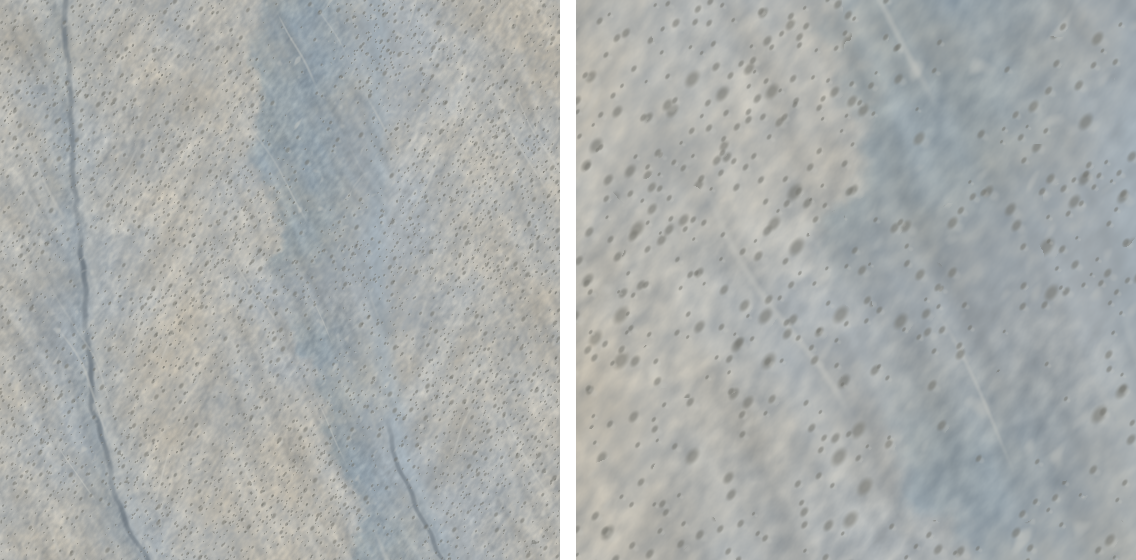
Left, the full canvas; right, a detail of the centre.
This texture is drawn by a Shadertoy shader. Its source:

```glsl
// Arid mountainside from the air: grey-beige scree, blue shaded hollows,
// two drainage lines and scattered scrub. Layers of gradient noise, sheared
// towards the gullies, are lit by tone and tinted from cool to warm.

const vec3 WARM_SCREE = vec3(0.722, 0.707, 0.668);
const vec3 COOL_SCREE = vec3(0.655, 0.680, 0.695);
const vec3 SHADE_TINT = vec3(0.855, 0.905, 0.945);
const vec3 WASH_BLUE  = vec3(0.610, 0.665, 0.705);
const vec3 CRACK_GREY = vec3(0.400, 0.440, 0.475);
const vec3 SCRUB_DARK = vec3(0.440, 0.440, 0.415);
const vec3 PALE_STONE = vec3(0.800, 0.800, 0.775);

const float BROAD_CONTRAST  = 0.20;
const float GRAIN_CONTRAST  = 0.21;
const float STREAK_CONTRAST = 0.09;
const float GRAIN_ANGLE     = 0.95;  // radians above horizontal
const float SLOPE_LEAN      = 0.50;  // sideways run of streaks per unit height
const float SCRUB_SHARE     = 0.42;

vec3 hash3(vec2 cell) {
    uvec2 q = uvec2(ivec2(cell) + 4096);
    uint h = q.x * 1597334677u ^ q.y * 3812015801u;
    h = (h ^ (h >> 15)) * 2246822519u;
    h = (h ^ (h >> 13)) * 3266489917u;
    h ^= h >> 16;
    return vec3(h & 1023u, (h >> 10) & 1023u, (h >> 20) & 1023u) / 1023.0;
}

float gradAt(vec2 cell, vec2 offset) {
    float a = 6.2832 * hash3(cell).x;
    return dot(vec2(cos(a), sin(a)), offset);
}

float gradientNoise(vec2 p) {
    vec2 i = floor(p), f = p - i;
    vec2 u = f * f * f * (f * (f * 6.0 - 15.0) + 10.0);
    vec2 e = vec2(1.0, 0.0);
    return mix(mix(gradAt(i, f), gradAt(i + e, f - e), u.x),
               mix(gradAt(i + e.yx, f - e.yx), gradAt(i + e.xx, f - e.xx), u.x), u.y);
}

float fbm(vec2 p) {
    float sum = 0.0, amp = 0.5;
    for (int i = 0; i < 5; i++) {
        sum += amp * gradientNoise(p);
        p = mat2(1.6, 1.2, -1.2, 1.6) * p + 7.3;
        amp *= 0.55;
    }
    return sum;
}

// Runnels falling down a slope: x is soft streaking, y is thin pale trails
vec2 runnels(vec2 p, float lean) {
    vec2 q = vec2(p.x - lean * p.y + 0.02 * gradientNoise(p * 7.0), p.y);
    float soft = gradientNoise(q * vec2(26.0, 3.0)) + 0.7 * gradientNoise(q * vec2(70.0, 8.0) + 5.0);
    float trail = 1.0 - smoothstep(0.0, 0.05, abs(gradientNoise(q * vec2(13.0, 1.6) + 31.0)));
    float broken = smoothstep(0.05, 0.35, gradientNoise(q * vec2(11.0, 6.0) + 17.0));
    return vec2(soft, trail * broken);
}

// Elongated scrub dots: x is the dark body, y its pale lit flank
vec2 scrub(vec2 p, float share) {
    vec2 cell = floor(p);
    vec3 h = hash3(cell + 211.0);
    vec2 d = p - cell - 0.5 - 0.44 * (h.xy - 0.5);
    float radius = mix(0.10, 0.22, fract(h.x * 37.0));
    float body = 1.0 - smoothstep(0.35, 1.25, length(d * vec2(0.75, 1.2)) / radius);
    float flank = 1.0 - smoothstep(0.3, 1.3, length(d + vec2(0.0, 0.2)) / radius);
    return vec2(body, flank) * step(h.z, share);
}

void mainImage(out vec4 fragColor, in vec2 fragCoord) {
    vec2 p = fragCoord / iResolution.y;
    float c = cos(GRAIN_ANGLE), s = sin(GRAIN_ANGLE);
    vec2 along = mat2(c, -s, s, c) * p;
    float broad = fbm(p * 4.0 + 3.0);
    float patches = fbm(p * 9.0 + 41.0);

    // Drainage lines: signed distance to the right of each
    float wobble = 0.016 * gradientNoise(vec2(p.y * 9.0, 2.3)) + 0.006 * gradientNoise(vec2(p.y * 34.0, 8.6));
    float gully = p.x - (0.175 - 0.06 * p.y + 0.09 * pow(1.0 - p.y, 6.0) + wobble);
    float wash = p.x - (0.672 + 0.13 * pow(1.0 - p.y, 5.0) - wobble);

    // Scree, with streaks leaning towards the nearest drainage line
    float leanRight = smoothstep(0.0, 0.06, gully) * (1.0 - smoothstep(0.32, 0.46, p.x))
                    + smoothstep(0.0, 0.04, wash) * (1.0 - smoothstep(0.80, 0.92, p.x));
    vec2 run = mix(runnels(p, -SLOPE_LEAN), runnels(p, SLOPE_LEAN), leanRight);
    float grain = fbm(along * vec2(34.0, 62.0)) + 0.45 * gradientNoise(along * vec2(80.0, 150.0));
    float roughness = 0.75 + 0.9 * patches - 0.3 * exp(-pow(wash / 0.05, 2.0));
    float tone = 1.0 + BROAD_CONTRAST * (0.6 * broad + 0.5 * patches)
               + GRAIN_CONTRAST * grain * roughness + STREAK_CONTRAST * run.x;
    float nearWater = exp(-pow(wash / 0.13, 2.0)) + 0.6 * exp(-pow(gully / 0.07, 2.0));
    float warmth = 0.66 + 1.5 * fbm(p * 5.0 + 67.0) + 0.5 * grain - 0.55 * nearWater;
    vec3 color = mix(COOL_SCREE, WARM_SCREE, clamp(warmth, 0.0, 1.2)) * tone;

    // Shaded hollow: crisp ragged ridge on the left, fading towards the wash
    float ridge = 0.625 - 0.20 * p.y + 0.11 * gradientNoise(vec2(p.y * 6.5, 4.4))
                + 0.06 * fbm(p * 16.0 + 9.0);
    float shade = smoothstep(-0.006, 0.022, p.x - ridge) * (1.0 - smoothstep(-0.13, 0.03, wash));
    shade *= 1.0 - 0.75 * exp(-pow((p.y - 0.47) / 0.06, 2.0));
    shade = clamp(shade * (0.95 + 1.2 * patches), 0.0, 1.0);
    shade = max(shade, 0.5 * exp(-abs(gully + 0.012) / 0.035));
    color *= mix(vec3(1.0), SHADE_TINT, shade);

    // Blue wash bed and the dark crack of the left gully
    color = mix(color, WASH_BLUE * tone, 0.55 * exp(-pow(wash / 0.020, 2.0)));
    float crack = 1.0 - smoothstep(0.001, 0.008, abs(gully));
    float crackDepth = clamp(0.62 + 0.9 * gradientNoise(vec2(p.y * 11.0, 6.7)), 0.15, 0.9);
    color = mix(color, CRACK_GREY, crack * crackDepth);
    float cut = (1.0 - smoothstep(0.001, 0.007, abs(wash + 0.012))) * (1.0 - smoothstep(0.18, 0.28, p.y));
    color = mix(color, CRACK_GREY, 0.5 * cut);
    color = mix(color, PALE_STONE, 0.25 * exp(-pow((gully - 0.017) / 0.008, 2.0)));

    // Pale trails, bright stones and scrub at three sizes
    color = mix(color, PALE_STONE, 0.38 * run.y);
    float stones = smoothstep(0.34, 0.62, gradientNoise(along * vec2(42.0, 75.0) + 13.0));
    color = mix(color, PALE_STONE, 0.45 * stones);
    float share = SCRUB_SHARE * clamp(0.8 + 2.2 * broad - 0.6 * shade, 0.1, 1.3);
    for (int i = 0; i < 3; i++) {
        vec2 dots = scrub(along * (44.0 * pow(1.5, float(i))) + 19.0 * float(i), share);
        color = mix(color, PALE_STONE, 0.22 * dots.y);
        color = mix(color, SCRUB_DARK, 0.50 * dots.x);
    }
    fragColor = vec4(clamp(color, 0.0, 1.0), 1.0);
}
```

| Task details |
Find every line in the records that contains the word "dots"; copy those lines.

| Answer for this exercise |
// Elongated scrub dots: x is the dark body, y its pale lit flank
        vec2 dots = scrub(along * (44.0 * pow(1.5, float(i))) + 19.0 * float(i), share);
        color = mix(color, PALE_STONE, 0.22 * dots.y);
        color = mix(color, SCRUB_DARK, 0.50 * dots.x);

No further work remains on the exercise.